While comments like this tend to come from women, it’s also inspiring to see some men praising the brand’s body positive ethos.
“I really love what Aerie is doing with real untouched beautiful woman like yourself,” one male supporter wrote on Pettitt’s post. “We need more like yourself. As a young father worried about the influence my daughter will see growing up (she's 2) this definitely give me hope. Keep up the awesome work and keep loving yourself.”
Pettitt’s gorgeous photos are clearly part of a larger movement, and she has some words of advice for any girls or women struggling with body confidence issues.
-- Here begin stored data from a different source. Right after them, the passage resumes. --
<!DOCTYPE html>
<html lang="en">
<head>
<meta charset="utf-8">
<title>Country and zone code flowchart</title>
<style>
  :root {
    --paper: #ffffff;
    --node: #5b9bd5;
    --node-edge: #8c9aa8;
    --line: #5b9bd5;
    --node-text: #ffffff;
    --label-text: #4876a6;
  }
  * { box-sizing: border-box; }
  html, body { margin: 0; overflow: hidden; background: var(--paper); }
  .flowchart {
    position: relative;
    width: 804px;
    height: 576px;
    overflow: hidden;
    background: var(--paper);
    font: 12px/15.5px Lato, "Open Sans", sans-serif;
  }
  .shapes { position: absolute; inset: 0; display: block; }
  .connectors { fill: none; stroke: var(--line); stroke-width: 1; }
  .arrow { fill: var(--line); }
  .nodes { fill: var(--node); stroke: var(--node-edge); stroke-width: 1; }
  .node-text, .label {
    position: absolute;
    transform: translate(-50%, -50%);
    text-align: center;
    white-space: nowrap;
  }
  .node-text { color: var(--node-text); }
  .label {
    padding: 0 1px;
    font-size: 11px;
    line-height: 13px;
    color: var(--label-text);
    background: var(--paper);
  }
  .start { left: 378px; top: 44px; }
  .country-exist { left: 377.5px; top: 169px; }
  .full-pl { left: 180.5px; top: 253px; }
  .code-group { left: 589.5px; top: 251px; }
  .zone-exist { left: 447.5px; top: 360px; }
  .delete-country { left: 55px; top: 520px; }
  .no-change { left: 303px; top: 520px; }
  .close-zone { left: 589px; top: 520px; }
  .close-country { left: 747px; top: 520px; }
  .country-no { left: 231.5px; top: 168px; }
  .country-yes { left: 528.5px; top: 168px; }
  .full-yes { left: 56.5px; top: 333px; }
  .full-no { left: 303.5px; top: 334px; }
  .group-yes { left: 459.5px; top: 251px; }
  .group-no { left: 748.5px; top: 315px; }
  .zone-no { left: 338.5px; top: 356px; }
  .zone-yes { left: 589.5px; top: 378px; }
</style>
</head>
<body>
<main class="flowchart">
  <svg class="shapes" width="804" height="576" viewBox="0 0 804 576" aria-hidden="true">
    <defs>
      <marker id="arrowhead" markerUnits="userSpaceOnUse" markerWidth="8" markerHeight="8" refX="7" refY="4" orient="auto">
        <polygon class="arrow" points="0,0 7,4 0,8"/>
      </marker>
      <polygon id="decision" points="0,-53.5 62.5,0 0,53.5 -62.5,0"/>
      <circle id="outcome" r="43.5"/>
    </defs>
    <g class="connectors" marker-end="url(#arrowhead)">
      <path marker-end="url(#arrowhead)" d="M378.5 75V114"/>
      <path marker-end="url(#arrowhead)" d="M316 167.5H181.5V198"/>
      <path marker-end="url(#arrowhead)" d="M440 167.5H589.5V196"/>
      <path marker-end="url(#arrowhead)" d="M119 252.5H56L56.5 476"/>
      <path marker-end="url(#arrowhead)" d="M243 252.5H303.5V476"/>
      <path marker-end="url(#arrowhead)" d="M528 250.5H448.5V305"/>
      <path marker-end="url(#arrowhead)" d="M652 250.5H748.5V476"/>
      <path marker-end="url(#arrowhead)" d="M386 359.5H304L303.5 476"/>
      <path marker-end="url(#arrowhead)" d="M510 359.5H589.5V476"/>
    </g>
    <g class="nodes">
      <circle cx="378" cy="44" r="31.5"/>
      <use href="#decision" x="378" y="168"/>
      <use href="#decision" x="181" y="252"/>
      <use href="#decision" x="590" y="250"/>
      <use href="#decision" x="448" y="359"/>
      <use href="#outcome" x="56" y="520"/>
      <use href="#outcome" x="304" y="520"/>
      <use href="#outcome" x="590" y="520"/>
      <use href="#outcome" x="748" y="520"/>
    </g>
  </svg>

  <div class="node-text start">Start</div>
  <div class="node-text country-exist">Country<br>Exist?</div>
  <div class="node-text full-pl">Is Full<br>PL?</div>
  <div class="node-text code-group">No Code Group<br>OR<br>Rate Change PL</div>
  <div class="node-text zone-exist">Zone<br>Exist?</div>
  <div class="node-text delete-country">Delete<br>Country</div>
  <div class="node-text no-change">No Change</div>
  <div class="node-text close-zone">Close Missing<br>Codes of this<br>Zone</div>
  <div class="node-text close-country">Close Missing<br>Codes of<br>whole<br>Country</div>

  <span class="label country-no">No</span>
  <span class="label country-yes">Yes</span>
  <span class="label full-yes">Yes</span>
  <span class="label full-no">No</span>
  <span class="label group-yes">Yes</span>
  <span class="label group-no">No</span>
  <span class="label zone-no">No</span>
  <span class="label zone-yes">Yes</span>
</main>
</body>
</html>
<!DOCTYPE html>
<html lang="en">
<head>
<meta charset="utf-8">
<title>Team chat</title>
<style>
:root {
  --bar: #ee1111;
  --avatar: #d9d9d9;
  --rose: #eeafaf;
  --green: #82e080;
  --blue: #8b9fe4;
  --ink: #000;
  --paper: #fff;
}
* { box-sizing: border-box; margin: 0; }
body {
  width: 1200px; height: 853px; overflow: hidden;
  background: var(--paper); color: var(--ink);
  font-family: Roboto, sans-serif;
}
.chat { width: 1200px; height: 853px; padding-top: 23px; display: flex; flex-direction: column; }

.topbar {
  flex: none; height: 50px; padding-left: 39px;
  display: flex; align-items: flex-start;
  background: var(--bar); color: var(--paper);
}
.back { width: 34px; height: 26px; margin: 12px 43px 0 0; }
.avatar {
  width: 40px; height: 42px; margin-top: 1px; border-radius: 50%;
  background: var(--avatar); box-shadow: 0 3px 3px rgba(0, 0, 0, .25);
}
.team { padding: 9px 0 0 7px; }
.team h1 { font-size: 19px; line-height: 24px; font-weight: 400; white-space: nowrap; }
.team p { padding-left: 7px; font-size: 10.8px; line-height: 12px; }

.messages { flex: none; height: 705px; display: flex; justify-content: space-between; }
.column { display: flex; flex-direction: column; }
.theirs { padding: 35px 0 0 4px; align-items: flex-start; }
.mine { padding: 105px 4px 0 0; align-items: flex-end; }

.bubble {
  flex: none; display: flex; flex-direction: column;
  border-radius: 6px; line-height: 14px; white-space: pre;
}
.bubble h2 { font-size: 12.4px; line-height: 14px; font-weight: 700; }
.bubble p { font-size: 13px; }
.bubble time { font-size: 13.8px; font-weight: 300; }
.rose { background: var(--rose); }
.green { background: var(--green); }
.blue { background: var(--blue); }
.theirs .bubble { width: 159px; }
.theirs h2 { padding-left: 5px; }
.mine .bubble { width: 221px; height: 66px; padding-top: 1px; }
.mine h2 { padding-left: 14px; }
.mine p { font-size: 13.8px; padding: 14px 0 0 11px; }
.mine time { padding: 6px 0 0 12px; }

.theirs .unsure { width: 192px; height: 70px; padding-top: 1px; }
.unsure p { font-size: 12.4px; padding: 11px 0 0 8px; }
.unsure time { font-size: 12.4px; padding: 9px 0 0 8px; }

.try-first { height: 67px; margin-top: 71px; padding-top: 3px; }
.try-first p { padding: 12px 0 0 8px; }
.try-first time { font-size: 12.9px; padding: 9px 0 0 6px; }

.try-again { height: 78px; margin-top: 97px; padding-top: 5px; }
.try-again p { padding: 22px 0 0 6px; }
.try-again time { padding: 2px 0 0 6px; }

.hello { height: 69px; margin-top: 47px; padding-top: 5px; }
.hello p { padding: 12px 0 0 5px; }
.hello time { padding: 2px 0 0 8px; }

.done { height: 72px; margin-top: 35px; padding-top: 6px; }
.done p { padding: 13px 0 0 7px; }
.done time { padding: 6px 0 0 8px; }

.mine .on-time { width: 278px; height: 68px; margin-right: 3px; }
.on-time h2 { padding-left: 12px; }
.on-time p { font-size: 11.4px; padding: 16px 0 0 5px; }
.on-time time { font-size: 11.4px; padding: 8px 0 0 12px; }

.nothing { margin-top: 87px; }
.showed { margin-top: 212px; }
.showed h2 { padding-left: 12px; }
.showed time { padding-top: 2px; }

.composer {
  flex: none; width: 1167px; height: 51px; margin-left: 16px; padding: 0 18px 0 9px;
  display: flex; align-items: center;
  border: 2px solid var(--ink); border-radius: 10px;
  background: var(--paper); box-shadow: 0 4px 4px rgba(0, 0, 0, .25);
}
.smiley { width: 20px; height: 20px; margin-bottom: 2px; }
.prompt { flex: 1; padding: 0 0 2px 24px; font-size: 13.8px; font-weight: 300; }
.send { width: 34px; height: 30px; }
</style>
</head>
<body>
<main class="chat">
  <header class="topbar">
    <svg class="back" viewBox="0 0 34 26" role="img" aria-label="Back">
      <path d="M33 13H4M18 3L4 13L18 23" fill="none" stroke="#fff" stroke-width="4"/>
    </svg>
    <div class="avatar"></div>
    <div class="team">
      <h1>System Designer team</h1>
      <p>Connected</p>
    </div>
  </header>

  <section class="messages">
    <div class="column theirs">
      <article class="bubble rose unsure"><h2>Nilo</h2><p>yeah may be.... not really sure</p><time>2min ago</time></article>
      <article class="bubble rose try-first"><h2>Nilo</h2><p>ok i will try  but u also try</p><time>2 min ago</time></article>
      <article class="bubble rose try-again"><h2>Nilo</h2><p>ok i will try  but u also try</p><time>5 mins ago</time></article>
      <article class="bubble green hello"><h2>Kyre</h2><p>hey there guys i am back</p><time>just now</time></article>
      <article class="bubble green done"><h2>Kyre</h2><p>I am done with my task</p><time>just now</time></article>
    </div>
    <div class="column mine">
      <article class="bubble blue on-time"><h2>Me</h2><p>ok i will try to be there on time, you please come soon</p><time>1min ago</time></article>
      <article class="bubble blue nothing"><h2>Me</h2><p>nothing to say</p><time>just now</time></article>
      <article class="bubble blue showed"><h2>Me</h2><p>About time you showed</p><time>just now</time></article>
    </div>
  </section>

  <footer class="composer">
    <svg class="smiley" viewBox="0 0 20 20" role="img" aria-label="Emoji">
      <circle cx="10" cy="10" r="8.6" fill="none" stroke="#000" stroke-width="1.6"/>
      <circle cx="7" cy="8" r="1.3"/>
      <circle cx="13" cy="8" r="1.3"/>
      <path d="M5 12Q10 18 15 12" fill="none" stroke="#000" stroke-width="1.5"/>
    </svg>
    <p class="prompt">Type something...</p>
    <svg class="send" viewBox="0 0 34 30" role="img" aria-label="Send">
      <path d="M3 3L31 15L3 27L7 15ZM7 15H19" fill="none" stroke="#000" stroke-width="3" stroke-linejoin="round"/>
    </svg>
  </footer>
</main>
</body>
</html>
“If you have them, ROCK them,” she wrote. “Look in the mirror the next time you get dressed and tell every stretch mark and every acne scar that it is a part of the magic that makes you, you.”